_What to work on_. Each line that contains the word "left" is to be copied from the records below.
[Data supplied Boundary: Start]
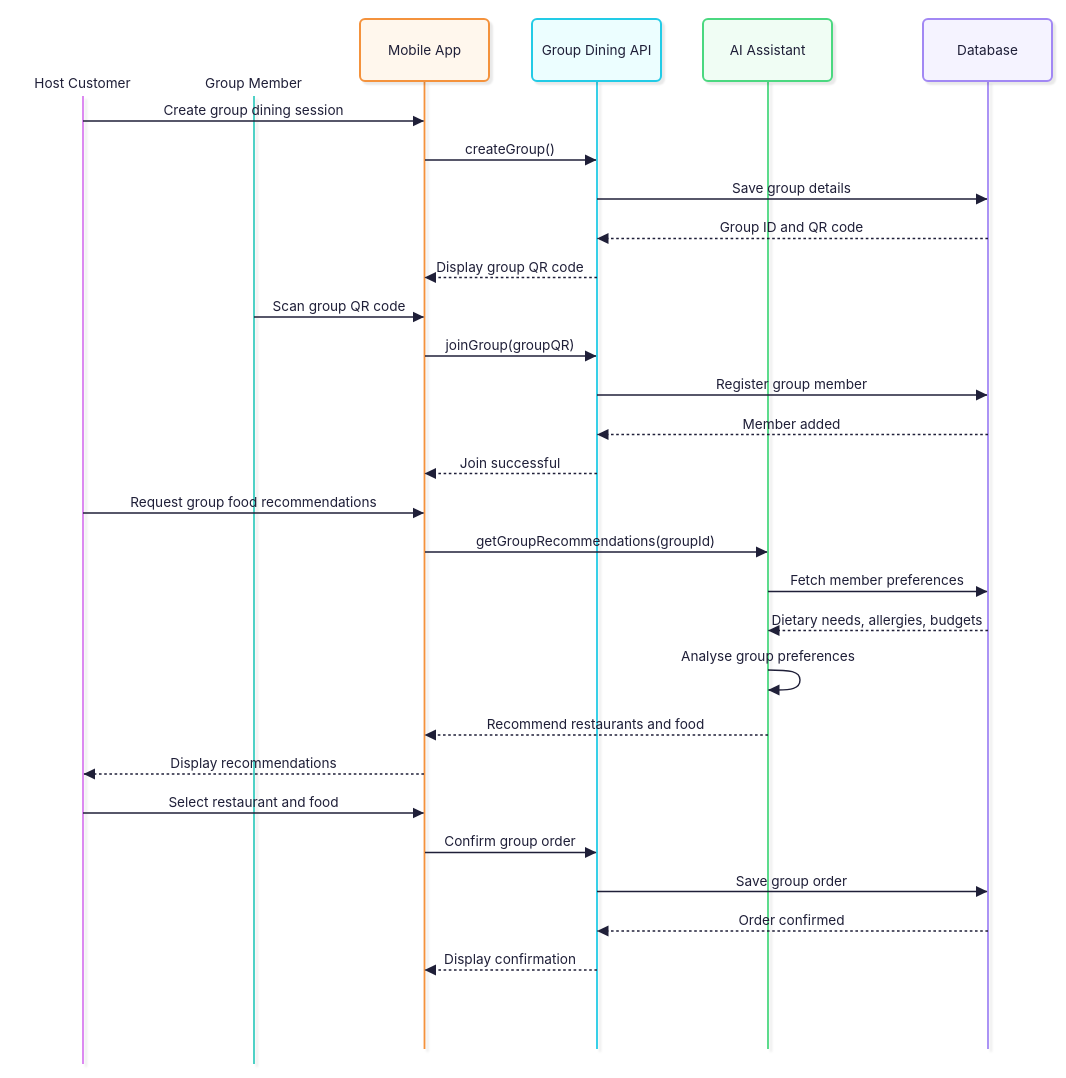
<!DOCTYPE html>
<html lang="en">
<head>
<meta charset="utf-8">
<title>Group dining sequence diagram</title>
<style>
:root {
  --ink: #1f1f38;
  --host: #d97df0;
  --member: #3cccc0;
  --app: #f4923c;
  --app-fill: #fff7ed;
  --api: #22cbe6;
  --api-fill: #ecfeff;
  --ai: #4bd880;
  --ai-fill: #f0fdf4;
  --db: #a288f4;
  --db-fill: #f5f3ff;
  --shadow: rgba(0, 0, 0, .09);
}
* { box-sizing: border-box; margin: 0; padding: 0; }
html, body { width: 1066px; height: 1078px; overflow: hidden; background: #fff; }
.diagram {
  position: relative; width: 1066px; height: 1078px; overflow: hidden;
  font: 400 13.6px/20px Inter, sans-serif; color: var(--ink);
}
.wires { position: absolute; inset: 0; display: block; }
.lifelines { stroke-width: 1.8; filter: drop-shadow(3px 3px 1px var(--shadow)); }
.calls, .replies, .self-call { stroke: var(--ink); stroke-width: 1.4; fill: none; }
.replies { stroke-dasharray: 2.6 2.6; }
.participant {
  position: absolute; top: 18px; width: 131px; height: 64px;
  display: flex; align-items: center; justify-content: center;
  border: 2px solid; border-radius: 6px; white-space: nowrap;
  box-shadow: 3px 3px 2px var(--shadow);
}
.participant span { color: var(--ink); }
.app { left: 359px; border-color: var(--app); background: var(--app-fill); }
.api { left: 531px; border-color: var(--api); background: var(--api-fill); }
.ai { left: 702px; border-color: var(--ai); background: var(--ai-fill); }
.db { left: 922px; border-color: var(--db); background: var(--db-fill); }
.actor, .messages li {
  position: absolute; left: var(--x); top: var(--y);
  transform: translate(-50%, -50%); white-space: nowrap;
}
.messages { list-style: none; }
.host-app { --x: 253.5px; }
.member-app { --x: 339px; }
.app-api { --x: 510px; }
.app-ai { --x: 595.5px; }
.api-db { --x: 791.5px; }
.ai-db { --x: 877px; }
.ai-self { --x: 768px; }
</style>
</head>
<body>
<main class="diagram">
  <svg class="wires" width="1066" height="1078" viewBox="0 0 1066 1078" aria-hidden="true">
    <defs>
      <marker id="arrowhead" markerUnits="userSpaceOnUse" markerWidth="12" markerHeight="12" refX="11" refY="6" orient="auto">
        <polygon points="0,0.5 11.5,6 0,11.5" fill="#1f1f38"/>
      </marker>
    </defs>
    <g class="lifelines">
      <line x1="83" y1="96" x2="83" y2="1064" stroke="var(--host)"/>
      <line x1="254" y1="96" x2="254" y2="1064" stroke="var(--member)"/>
      <line x1="424.5" y1="81" x2="424.5" y2="1049" stroke="var(--app)"/>
      <line x1="597" y1="81" x2="597" y2="1049" stroke="var(--api)"/>
      <line x1="768" y1="81" x2="768" y2="1049" stroke="var(--ai)"/>
      <line x1="988" y1="81" x2="988" y2="1049" stroke="var(--db)"/>
    </g>
    <g class="calls" marker-end="url(#arrowhead)">
      <path d="M83 121H423.5" marker-end="url(#arrowhead)"/>
      <path d="M425 160H596" marker-end="url(#arrowhead)"/>
      <path d="M597 199H987" marker-end="url(#arrowhead)"/>
      <path d="M254 317H423.5" marker-end="url(#arrowhead)"/>
      <path d="M425 356H596" marker-end="url(#arrowhead)"/>
      <path d="M597 395H987" marker-end="url(#arrowhead)"/>
      <path d="M83 513H423.5" marker-end="url(#arrowhead)"/>
      <path d="M425 552H767" marker-end="url(#arrowhead)"/>
      <path d="M768 591.5H987" marker-end="url(#arrowhead)"/>
      <path d="M83 813H423.5" marker-end="url(#arrowhead)"/>
      <path d="M425 852.5H596" marker-end="url(#arrowhead)"/>
      <path d="M597 891.5H987" marker-end="url(#arrowhead)"/>
    </g>
    <g class="replies">
      <path d="M988 238.5H597.5" marker-end="url(#arrowhead)"/>
      <path d="M597 277.5H425" marker-end="url(#arrowhead)"/>
      <path d="M988 434.5H597.5" marker-end="url(#arrowhead)"/>
      <path d="M597 473.5H425" marker-end="url(#arrowhead)"/>
      <path d="M988 630.5H768.5" marker-end="url(#arrowhead)"/>
      <path d="M768 735H425" marker-end="url(#arrowhead)"/>
      <path d="M424 774H84" marker-end="url(#arrowhead)"/>
      <path d="M988 931H597.5" marker-end="url(#arrowhead)"/>
      <path d="M597 970H425" marker-end="url(#arrowhead)"/>
    </g>
    <path class="self-call" d="M768 670C790 670 800 671 800 680C800 689 790 690 778 690H768.5" marker-end="url(#arrowhead)"/>
  </svg>

  <div class="actor" style="--x:82.5px;--y:82.5px">Host Customer</div>
  <div class="actor" style="--x:253.5px;--y:82.5px">Group Member</div>
  <div class="participant app"><span>Mobile App</span></div>
  <div class="participant api"><span>Group Dining API</span></div>
  <div class="participant ai"><span>AI Assistant</span></div>
  <div class="participant db"><span>Database</span></div>

  <ol class="messages">
    <li class="host-app" style="--y:109.5px">Create group dining session</li>
    <li class="app-api" style="--y:149px">createGroup()</li>
    <li class="api-db" style="--y:188px">Save group details</li>
    <li class="api-db" style="--y:227px">Group ID and QR code</li>
    <li class="app-api" style="--y:266.5px">Display group QR code</li>
    <li class="member-app" style="--y:305.5px">Scan group QR code</li>
    <li class="app-api" style="--y:345px">joinGroup(groupQR)</li>
    <li class="api-db" style="--y:384px">Register group member</li>
    <li class="api-db" style="--y:423.5px">Member added</li>
    <li class="app-api" style="--y:462.5px">Join successful</li>
    <li class="host-app" style="--y:502px">Request group food recommendations</li>
    <li class="app-ai" style="--y:541px">getGroupRecommendations(groupId)</li>
    <li class="ai-db" style="--y:580px">Fetch member preferences</li>
    <li class="ai-db" style="--y:619.5px">Dietary needs, allergies, budgets</li>
    <li class="ai-self" style="--y:655.5px">Analyse group preferences</li>
    <li class="app-ai" style="--y:723.5px">Recommend restaurants and food</li>
    <li class="host-app" style="--y:762.5px">Display recommendations</li>
    <li class="host-app" style="--y:802px">Select restaurant and food</li>
    <li class="app-api" style="--y:841px">Confirm group order</li>
    <li class="api-db" style="--y:880.5px">Save group order</li>
    <li class="api-db" style="--y:919.5px">Order confirmed</li>
    <li class="app-api" style="--y:959px">Display confirmation</li>
  </ol>
</main>
</body>
</html>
[Data supplied Boundary: End]
_Answer to the problem_.
.app { left: 359px; border-color: var(--app); background: var(--app-fill); }
.api { left: 531px; border-color: var(--api); background: var(--api-fill); }
.ai { left: 702px; border-color: var(--ai); background: var(--ai-fill); }
.db { left: 922px; border-color: var(--db); background: var(--db-fill); }
  position: absolute; left: var(--x); top: var(--y);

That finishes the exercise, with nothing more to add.